2. Will Apolo Ohno become the most decorated U.S. Winter Olympian? Says SI's Brian Cazeneuve: "Ohno has five Olympic medals -- two golds, a silver and two bronzes -- from Salt Lake and Turin. If he finds the podium twice in Vancouver, he would surpass Bonnie Blair for the most Winter Olympic medals ever by a U.S. athlete. Even with the trappings of off-ice stardom, including a victory on Dancing with the Stars in 2007, Ohno seems more determined than ever to regain his place atop the sport.
"He won the overall title at the 2008 World Championships in Gangneung, Korea, and has been among the top finishers on the international circuit this season. He's noticeably leaner, and his technique is more finesse and less power than in the past. Though Ohno won Olympic gold in the 500 in Italy, his improved stamina will give him a good chance to get back on the podium Saturday in the 1,500. With chances to medal in any of three individual races and a relay, Ohno is on the short track to make history."

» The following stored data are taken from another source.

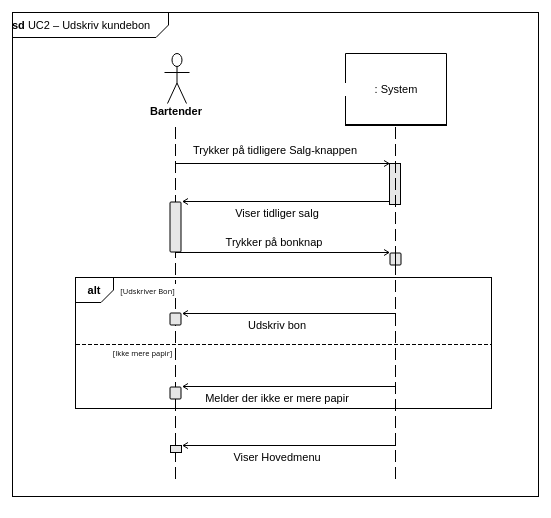
<!DOCTYPE html>
<html lang="da">
<head>
<meta charset="utf-8">
<title>UC2 – Udskriv kundebon</title>
<style>
:root {
  --ink: #000;
  --paper: #fff;
  --activation: #e6e6e6;
}
* { box-sizing: border-box; }
html, body { margin: 0; overflow: hidden; background: var(--paper); }
.diagram {
  position: relative;
  width: 551px;
  height: 518px;
  overflow: hidden;
  color: var(--ink);
  font: 11px/14px "Liberation Sans", Arial, sans-serif;
}
.lines { position: absolute; inset: 0; display: block; }
.stroke { fill: none; stroke: var(--ink); stroke-width: 1; }
.lifeline { stroke-dasharray: 12 5; }
.divider { stroke-dasharray: 4 2; }
.activation { fill: var(--activation); stroke: var(--ink); }
.label { position: absolute; margin: 0; white-space: nowrap; }
.centered { transform: translateX(-50%); }
.frame-title { left: 12px; top: 18px; }
.actor-name { left: 176px; top: 104px; font-weight: bold; }
.object-name { left: 396px; top: 82px; }
.operator { left: 94px; top: 283px; font-weight: bold; }
.guard {
  font: 7.5px/14px "Open Sans", "Noto Sans", sans-serif;
  background: var(--paper);
  text-align: center;
}
</style>
</head>
<body>
<main class="diagram">
  <svg class="lines" width="551" height="518" viewBox="0 0 551 518" aria-hidden="true">
    <defs>
      <marker id="arrowhead" markerWidth="8" markerHeight="8" refX="6" refY="4" orient="auto" markerUnits="userSpaceOnUse">
        <path class="stroke" d="M1 1 L6 4 L1 7"/>
      </marker>
    </defs>

    <g class="stroke" id="interaction-frame">
      <rect x="12.5" y="12.5" width="526" height="484"/>
      <path d="M12.5 37.5 H156 L168.5 25 V12.5"/>
    </g>

    <g class="stroke" id="actor">
      <ellipse cx="177" cy="60" rx="5" ry="6.5"/>
      <path d="M177 66.5 V83 M164.5 72.5 H189.5 M167.5 103.5 L177 83 L186.5 103.5"/>
    </g>

    <g class="stroke" id="system-object">
      <path d="M345.5 83 V53.5 H446.5 V125 M345.5 96 V125"/>
      <path d="M345 125 H447" stroke-width="2"/>
    </g>

    <path class="stroke lifeline" d="M175.5 127 V482"/>

    <g id="activations">
      <rect class="activation" x="170" y="202" width="11" height="50" rx="1"/>
      <rect class="activation" x="170" y="313" width="11" height="12" rx="1"/>
      <rect class="activation" x="170" y="387" width="11" height="12" rx="1"/>
      <rect class="activation" x="170.5" y="445.5" width="11" height="7"/>
      <rect class="activation" x="389.5" y="163.5" width="11" height="41"/>
      <rect class="activation" x="390" y="253" width="11" height="12" rx="1"/>
    </g>

    <path class="stroke lifeline" d="M395.5 127 V482"/>
    <path class="stroke" d="M395.5 253 V265"/>

    <g class="stroke" id="alt-fragment">
      <rect x="75.5" y="277.5" width="416" height="131"/>
      <path d="M75.5 302.5 H101 L113.5 290 V277.5"/>
      <path class="divider" d="M76 344.5 H491"/>
    </g>

    <g class="stroke" id="messages" marker-end="url(#arrowhead)">
      <path d="M175 163.5 H389" marker-end="url(#arrowhead)"/>
      <path d="M390 201.5 H183" marker-end="url(#arrowhead)"/>
      <path d="M175 252.5 H389" marker-end="url(#arrowhead)"/>
      <path d="M396 313.5 H183" marker-end="url(#arrowhead)"/>
      <path d="M396 386.5 H183" marker-end="url(#arrowhead)"/>
      <path d="M396 445.5 H183" marker-end="url(#arrowhead)"/>
    </g>
  </svg>

  <h1 class="label frame-title" style="font:inherit"><b>sd</b> UC2 – Udskriv kundebon</h1>
  <p class="label centered actor-name">Bartender</p>
  <p class="label centered object-name">: System</p>

  <p class="label centered" style="left:275px;top:143px">Trykker på tidligere Salg-knappen</p>
  <p class="label centered" style="left:277px;top:206px">Viser tidliger salg</p>
  <p class="label centered" style="left:274px;top:235px">Trykker på bonknap</p>

  <p class="label centered operator">alt</p>
  <p class="label guard" style="left:118px;top:284px;width:59px">[Udskriver Bon]</p>
  <p class="label centered" style="left:277px;top:318px">Udskriv bon</p>
  <p class="label guard" style="left:112px;top:346px;width:61px">[Ikke mere papir]</p>
  <p class="label centered" style="left:277px;top:391px">Melder der ikke er mere papir</p>
  <p class="label centered" style="left:277px;top:450px">Viser Hovedmenu</p>
</main>
</body>
</html>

3. How important is the men's Olympic hockey tournament to Canada? Says SI's Michael Farber: "Hate to answer a question with a question, but how important is mother's milk? Not to throw the baby out with the bathwater (to continue this tortured analogy), but most Canadians would chuck out all the lugers and sliders and skiers if it meant keeping the (men's) Olympic hockey tournament.

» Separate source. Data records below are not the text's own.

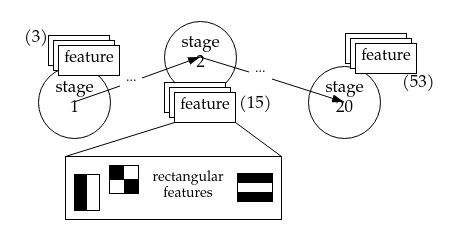
<!DOCTYPE html>
<html lang="en">
<head>
<meta charset="utf-8">
<title>Feature stages diagram</title>
<style>
:root { --ink: #000; --paper: #fff; }
* { box-sizing: border-box; }
html, body { margin: 0; overflow: hidden; background: var(--paper); }
.diagram {
  position: relative; width: 455px; height: 240px; overflow: hidden;
  color: var(--ink); background: var(--paper);
  font: 17px/20px "TeX Gyre Pagella", Palatino, serif;
}
.stage, .stack, .count, .ellipsis, .connectors, .panel { position: absolute; }
.stage {
  display: flex; align-items: center; justify-content: center;
  width: 73px; height: 73px; padding-bottom: 8px;
  border: 1px solid var(--ink); border-radius: 50%; text-align: center;
}
.stage-1 { left: 38px; top: 66px; }
.stage-2 { left: 164px; top: 21px; }
.stage-20 { left: 308px; top: 66px; }
.connectors { left: 0; top: 0; }
.stack { width: 72px; height: 41px; }
.stack-1 { left: 48px; top: 35px; }
.stack-2 { left: 164px; top: 82px; }
.stack-20 { left: 345px; top: 33px; }
.card {
  position: absolute; left: 0; top: 0; width: 62px; height: 31px;
  background: var(--paper); border: 1px solid var(--ink);
}
.card.middle { left: 5px; top: 5px; }
.card.front {
  left: 10px; top: 10px; padding-bottom: 5px; font-size: 16px;
  display: flex; align-items: center; justify-content: center;
}
.count { white-space: nowrap; }
.count-1 { left: 24px; top: 29px; }
.count-2 { left: 239px; top: 95px; }
.count-20 { left: 402px; top: 74px; }
.ellipsis { font-size: 14px; }
.ellipsis-1 { left: 126px; top: 68px; }
.ellipsis-2 { left: 255px; top: 59px; }
.panel {
  left: 65px; top: 156px; width: 217px; height: 64px; padding-left: 8px;
  display: flex; align-items: flex-start; border: 1px solid var(--ink);
}
.panel svg { display: block; flex: none; }
.two-column { margin: 17px 9px 0 0; }
.checker { margin-top: 8px; }
.three-row { margin-top: 16px; }
.panel p { width: 98px; margin: 13px 0 0; font-size: 14px; line-height: 16px; text-align: center; }
.line { stroke: var(--ink); fill: none; }
.frame { stroke: var(--ink); fill: var(--paper); }
.solid { fill: var(--ink); }
</style>
</head>
<body>
<main class="diagram">
  <div class="stage stage-1"><span>stage<br>1</span></div>
  <div class="stage stage-2"><span>stage<br>2</span></div>
  <div class="stage stage-20"><span>stage<br>20</span></div>

  <svg class="connectors" width="455" height="240" viewBox="0 0 455 240" aria-hidden="true">
    <defs>
      <marker id="arrowhead" markerUnits="userSpaceOnUse" markerWidth="12" markerHeight="8" refX="12" refY="4" orient="auto">
        <polygon class="solid" points="0,0 12,4 0,8"/>
      </marker>
    </defs>
    <line class="line" x1="74" y1="102" x2="120" y2="86"/>
    <line class="line" x1="142" y1="78" x2="200" y2="57" marker-end="url(#arrowhead)"/>
    <line class="line" x1="200" y1="57" x2="249" y2="72"/>
    <line class="line" x1="272" y1="79" x2="344" y2="102" marker-end="url(#arrowhead)"/>
    <line class="line" x1="174.5" y1="122.5" x2="65.5" y2="156.5"/>
    <line class="line" x1="235.5" y1="122.5" x2="281.5" y2="156.5"/>
  </svg>

  <span class="ellipsis ellipsis-1">...</span>
  <span class="ellipsis ellipsis-2">...</span>

  <div class="stack stack-1"><div class="card"></div><div class="card middle"></div><div class="card front">feature</div></div>
  <div class="stack stack-2"><div class="card"></div><div class="card middle"></div><div class="card front">feature</div></div>
  <div class="stack stack-20"><div class="card"></div><div class="card middle"></div><div class="card front">feature</div></div>

  <span class="count count-1">(3)</span>
  <span class="count count-2">(15)</span>
  <span class="count count-20">(53)</span>

  <section class="panel">
    <svg class="two-column" width="26" height="37" viewBox="0 0 26 37" role="img" aria-label="Two-column feature">
      <rect class="frame" x="0.5" y="0.5" width="25" height="36"/>
      <rect class="solid" width="13" height="37"/>
    </svg>
    <svg class="checker" width="30" height="29" viewBox="0 0 30 29" role="img" aria-label="Checker feature">
      <rect class="frame" x="0.5" y="0.5" width="29" height="28"/>
      <rect class="solid" width="15" height="15"/>
      <rect class="solid" x="15" y="14" width="15" height="15"/>
    </svg>
    <p>rectangular<br>features</p>
    <svg class="three-row" width="36" height="29" viewBox="0 0 36 29" role="img" aria-label="Three-row feature">
      <rect class="frame" x="0.5" y="0.5" width="35" height="28"/>
      <rect class="solid" width="36" height="10"/>
      <rect class="solid" y="19" width="36" height="10"/>
    </svg>
  </section>
</main>
</body>
</html>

"A recent Decima-Harris poll revealed that given the choice of leading the Vancouver medal table or winning the men's hockey gold, Canadians predictably preferred the three periods of glory on Feb. 28. In an interview with SI last November, Canadian Prime Minister Stephen Harper said he feared the men's hockey tournament would overshadow the rest of the events, and how Canada fared in hockey would color the way his countrymen viewed the entire Olympics."
4. Does America have any medal hopes in figure skating? Says SI's E.M. Swift: "Let's start with the good news: The U.S. is loaded in ice dancing. American champions Meryl Davis, 23, and Charlie White, 22, who've skated together since they were 10, are favored to win gold on the basis of an undefeated Grand Prix season. They are sensational. But they'll be challenged by fellow Americans Tanith Belbin and Ben Agosto, who won the silver medal four years ago and are the most decorated U.S. ice dancing team ever.

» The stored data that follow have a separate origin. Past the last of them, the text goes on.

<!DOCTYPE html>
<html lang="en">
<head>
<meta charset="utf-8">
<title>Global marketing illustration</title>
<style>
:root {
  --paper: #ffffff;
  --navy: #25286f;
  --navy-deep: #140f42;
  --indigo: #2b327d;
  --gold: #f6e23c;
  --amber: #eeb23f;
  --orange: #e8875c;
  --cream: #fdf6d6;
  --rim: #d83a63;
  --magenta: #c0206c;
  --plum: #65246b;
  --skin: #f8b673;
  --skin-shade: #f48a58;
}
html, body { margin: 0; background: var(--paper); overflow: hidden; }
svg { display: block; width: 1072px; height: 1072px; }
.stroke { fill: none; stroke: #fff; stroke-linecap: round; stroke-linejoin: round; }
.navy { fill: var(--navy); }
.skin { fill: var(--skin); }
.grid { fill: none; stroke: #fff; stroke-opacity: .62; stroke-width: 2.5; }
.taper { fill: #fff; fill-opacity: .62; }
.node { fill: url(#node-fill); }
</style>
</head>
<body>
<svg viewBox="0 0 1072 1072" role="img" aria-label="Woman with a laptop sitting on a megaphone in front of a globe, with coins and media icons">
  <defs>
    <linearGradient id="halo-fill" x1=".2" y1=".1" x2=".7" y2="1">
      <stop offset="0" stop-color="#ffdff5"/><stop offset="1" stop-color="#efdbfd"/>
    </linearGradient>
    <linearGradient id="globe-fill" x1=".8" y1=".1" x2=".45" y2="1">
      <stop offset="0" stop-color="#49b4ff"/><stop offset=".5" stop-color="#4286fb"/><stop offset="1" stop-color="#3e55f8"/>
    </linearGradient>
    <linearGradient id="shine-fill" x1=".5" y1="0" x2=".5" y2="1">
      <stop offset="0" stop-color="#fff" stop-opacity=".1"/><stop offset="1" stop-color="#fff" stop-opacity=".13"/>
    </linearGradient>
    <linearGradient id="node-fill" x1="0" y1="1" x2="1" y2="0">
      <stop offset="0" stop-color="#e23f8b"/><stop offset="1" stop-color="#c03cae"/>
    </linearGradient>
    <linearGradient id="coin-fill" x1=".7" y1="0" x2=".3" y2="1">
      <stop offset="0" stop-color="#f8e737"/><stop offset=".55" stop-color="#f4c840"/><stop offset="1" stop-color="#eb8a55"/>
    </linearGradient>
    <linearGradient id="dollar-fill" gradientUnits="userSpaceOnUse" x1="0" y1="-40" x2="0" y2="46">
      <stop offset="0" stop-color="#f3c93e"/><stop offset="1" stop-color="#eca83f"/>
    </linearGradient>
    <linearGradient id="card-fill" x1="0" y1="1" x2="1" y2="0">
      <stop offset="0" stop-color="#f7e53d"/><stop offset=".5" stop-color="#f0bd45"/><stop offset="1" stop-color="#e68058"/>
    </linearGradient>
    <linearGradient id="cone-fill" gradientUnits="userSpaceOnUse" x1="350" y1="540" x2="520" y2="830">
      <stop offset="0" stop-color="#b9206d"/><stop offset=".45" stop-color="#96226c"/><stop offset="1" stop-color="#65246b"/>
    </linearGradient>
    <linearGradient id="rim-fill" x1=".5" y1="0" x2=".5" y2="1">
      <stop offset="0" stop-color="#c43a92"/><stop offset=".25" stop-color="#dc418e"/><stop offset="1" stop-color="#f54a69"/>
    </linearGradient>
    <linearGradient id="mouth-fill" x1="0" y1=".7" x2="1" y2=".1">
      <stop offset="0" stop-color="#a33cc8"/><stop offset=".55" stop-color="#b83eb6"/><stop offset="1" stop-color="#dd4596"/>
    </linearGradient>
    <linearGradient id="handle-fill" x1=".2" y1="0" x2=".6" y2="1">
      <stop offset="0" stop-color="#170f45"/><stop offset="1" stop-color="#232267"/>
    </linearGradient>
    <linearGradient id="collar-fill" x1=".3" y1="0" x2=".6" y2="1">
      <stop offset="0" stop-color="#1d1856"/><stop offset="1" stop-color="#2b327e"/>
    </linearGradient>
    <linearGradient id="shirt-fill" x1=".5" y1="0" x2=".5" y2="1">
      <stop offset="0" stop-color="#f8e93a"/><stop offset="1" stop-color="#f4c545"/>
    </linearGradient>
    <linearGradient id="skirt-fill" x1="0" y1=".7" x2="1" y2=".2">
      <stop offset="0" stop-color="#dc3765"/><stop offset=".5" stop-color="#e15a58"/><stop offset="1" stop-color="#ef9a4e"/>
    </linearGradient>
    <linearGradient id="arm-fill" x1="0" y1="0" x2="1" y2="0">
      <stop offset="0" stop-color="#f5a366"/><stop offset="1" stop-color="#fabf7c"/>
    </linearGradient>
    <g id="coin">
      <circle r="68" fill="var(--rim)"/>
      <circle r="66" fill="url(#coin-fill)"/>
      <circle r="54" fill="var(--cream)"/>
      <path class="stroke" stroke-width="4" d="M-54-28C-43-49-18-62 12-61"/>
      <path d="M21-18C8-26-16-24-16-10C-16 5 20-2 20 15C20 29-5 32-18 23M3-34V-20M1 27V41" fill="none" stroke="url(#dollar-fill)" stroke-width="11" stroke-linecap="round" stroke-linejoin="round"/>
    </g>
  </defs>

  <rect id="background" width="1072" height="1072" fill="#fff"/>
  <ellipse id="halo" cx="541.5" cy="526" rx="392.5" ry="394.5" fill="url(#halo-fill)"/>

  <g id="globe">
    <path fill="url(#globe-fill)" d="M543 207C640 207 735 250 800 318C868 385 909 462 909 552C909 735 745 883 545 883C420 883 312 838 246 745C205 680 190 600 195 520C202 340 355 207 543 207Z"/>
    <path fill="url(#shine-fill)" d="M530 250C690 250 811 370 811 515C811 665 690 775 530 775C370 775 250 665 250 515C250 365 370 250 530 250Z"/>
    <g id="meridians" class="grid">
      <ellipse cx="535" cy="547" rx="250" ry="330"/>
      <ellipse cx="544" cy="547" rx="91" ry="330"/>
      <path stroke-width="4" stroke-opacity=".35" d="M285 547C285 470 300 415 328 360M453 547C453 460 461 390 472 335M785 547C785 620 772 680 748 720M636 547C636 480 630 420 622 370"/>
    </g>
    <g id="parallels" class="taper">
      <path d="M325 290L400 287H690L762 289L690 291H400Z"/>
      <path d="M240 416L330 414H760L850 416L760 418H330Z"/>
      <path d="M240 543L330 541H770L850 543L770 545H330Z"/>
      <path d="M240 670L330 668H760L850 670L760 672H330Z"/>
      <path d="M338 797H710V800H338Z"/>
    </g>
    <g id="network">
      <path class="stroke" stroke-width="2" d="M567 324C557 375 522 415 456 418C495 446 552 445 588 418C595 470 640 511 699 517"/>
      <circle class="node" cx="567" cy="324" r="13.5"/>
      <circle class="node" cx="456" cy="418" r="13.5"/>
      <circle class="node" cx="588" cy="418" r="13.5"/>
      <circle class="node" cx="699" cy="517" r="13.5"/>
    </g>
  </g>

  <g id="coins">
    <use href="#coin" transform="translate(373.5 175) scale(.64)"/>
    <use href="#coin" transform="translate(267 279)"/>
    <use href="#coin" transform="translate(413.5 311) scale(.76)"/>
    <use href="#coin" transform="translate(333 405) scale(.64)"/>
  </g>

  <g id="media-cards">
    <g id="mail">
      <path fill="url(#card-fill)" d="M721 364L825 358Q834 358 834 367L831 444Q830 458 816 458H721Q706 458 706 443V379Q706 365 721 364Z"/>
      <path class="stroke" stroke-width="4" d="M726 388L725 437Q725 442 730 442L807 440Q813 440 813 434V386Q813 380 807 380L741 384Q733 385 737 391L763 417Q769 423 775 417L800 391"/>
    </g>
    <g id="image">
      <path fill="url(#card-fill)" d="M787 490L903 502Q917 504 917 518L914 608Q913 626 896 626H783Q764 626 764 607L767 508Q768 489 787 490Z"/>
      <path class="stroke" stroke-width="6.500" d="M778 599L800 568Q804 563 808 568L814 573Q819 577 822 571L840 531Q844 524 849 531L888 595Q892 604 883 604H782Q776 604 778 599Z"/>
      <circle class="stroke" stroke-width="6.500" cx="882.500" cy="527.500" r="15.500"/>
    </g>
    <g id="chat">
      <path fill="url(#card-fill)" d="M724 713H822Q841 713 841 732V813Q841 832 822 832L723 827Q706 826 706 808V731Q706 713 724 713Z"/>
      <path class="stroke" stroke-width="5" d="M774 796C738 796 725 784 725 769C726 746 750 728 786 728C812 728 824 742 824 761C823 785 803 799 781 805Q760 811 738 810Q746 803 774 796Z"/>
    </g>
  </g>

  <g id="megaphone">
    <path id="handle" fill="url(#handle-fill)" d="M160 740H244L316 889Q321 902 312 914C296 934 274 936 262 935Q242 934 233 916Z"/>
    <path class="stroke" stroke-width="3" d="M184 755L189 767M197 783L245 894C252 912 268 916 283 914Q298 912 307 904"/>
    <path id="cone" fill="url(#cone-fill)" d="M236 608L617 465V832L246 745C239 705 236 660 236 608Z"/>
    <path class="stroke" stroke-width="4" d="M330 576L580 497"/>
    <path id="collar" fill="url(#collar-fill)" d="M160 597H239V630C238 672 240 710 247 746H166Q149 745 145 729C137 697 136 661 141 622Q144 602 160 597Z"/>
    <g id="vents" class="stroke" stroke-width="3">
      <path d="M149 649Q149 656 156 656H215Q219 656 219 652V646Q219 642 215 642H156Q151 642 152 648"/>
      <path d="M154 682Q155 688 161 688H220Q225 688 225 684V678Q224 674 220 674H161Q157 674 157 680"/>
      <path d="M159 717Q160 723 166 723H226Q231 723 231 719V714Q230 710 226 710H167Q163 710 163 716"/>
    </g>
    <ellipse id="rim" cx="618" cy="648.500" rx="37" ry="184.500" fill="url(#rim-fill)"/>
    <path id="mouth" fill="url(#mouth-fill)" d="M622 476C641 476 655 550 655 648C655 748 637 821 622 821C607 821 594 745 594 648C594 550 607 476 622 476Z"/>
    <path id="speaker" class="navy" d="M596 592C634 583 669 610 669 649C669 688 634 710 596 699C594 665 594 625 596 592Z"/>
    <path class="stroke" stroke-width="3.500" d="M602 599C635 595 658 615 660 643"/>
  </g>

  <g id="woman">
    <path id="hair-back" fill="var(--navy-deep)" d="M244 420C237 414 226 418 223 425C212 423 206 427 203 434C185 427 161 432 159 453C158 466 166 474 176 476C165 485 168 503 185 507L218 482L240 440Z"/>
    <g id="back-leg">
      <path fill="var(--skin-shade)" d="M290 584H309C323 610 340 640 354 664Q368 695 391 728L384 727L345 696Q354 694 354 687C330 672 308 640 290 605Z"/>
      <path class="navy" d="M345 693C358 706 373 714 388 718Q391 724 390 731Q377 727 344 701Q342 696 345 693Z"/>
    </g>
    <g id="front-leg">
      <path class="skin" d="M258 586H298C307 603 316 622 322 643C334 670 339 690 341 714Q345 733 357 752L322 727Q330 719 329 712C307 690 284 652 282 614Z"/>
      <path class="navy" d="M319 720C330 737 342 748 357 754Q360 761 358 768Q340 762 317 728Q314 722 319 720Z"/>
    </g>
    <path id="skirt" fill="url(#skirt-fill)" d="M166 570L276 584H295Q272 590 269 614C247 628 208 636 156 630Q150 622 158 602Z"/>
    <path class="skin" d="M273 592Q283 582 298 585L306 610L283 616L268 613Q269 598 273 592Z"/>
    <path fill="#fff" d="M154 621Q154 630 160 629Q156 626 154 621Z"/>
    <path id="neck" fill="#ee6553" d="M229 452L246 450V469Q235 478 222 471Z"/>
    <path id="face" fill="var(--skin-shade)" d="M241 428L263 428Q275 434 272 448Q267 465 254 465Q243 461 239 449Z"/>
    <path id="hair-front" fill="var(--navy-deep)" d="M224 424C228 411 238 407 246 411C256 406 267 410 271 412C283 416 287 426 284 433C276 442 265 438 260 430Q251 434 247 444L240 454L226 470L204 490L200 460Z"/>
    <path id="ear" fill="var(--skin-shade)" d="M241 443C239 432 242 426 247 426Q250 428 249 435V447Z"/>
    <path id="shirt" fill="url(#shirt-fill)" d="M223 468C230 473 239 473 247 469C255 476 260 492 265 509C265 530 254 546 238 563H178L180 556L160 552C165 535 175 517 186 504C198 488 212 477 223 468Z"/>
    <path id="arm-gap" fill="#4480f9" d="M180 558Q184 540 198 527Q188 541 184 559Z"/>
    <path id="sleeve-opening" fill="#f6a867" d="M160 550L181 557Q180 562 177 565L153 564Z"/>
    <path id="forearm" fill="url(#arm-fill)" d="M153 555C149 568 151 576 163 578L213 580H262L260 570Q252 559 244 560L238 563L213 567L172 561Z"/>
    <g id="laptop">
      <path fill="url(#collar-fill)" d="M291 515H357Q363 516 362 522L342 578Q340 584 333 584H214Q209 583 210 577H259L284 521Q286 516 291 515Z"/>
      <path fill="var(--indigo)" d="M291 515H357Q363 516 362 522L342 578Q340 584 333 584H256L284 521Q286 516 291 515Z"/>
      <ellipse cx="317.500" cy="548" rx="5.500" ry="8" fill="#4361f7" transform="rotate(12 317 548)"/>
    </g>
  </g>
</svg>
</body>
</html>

"Both U.S. duos will have to be perfect to get past the Canadian champions, Tessa Virtue and Scott Muir, who train in Detroit with Davis and White; and 2009 World Champions Oksana Domnina and Max Shabalin from Russia. I look for a gold-bronze U.S. finish.
"The U.S. men are deep but full of question marks. The 2009 World Champion, Evan Lysacek, has struggled all season with his quadruple jump. U.S. champ Jeremy Abbott, near-perfect at last month's Nationals, finished 11th in the last two World Championships, a victim of nerves. And Johnny Weir, third in the World Championships as recently as 2008, has neither the quad nor, apparently, the head for high-pressure Olympic competition. I look for one medal between the three of them, probably bronze.
"The pairs? No chance. The women? Rachael Flatt and Mirai Nagasu have an outside shot at a bronze -- very outside. If neither medal, it will be the first Olympics since 1964 (three years after a plane crash killed every member of the U.S. figure skating team traveling to the world championships) that the American women come away empty-handed."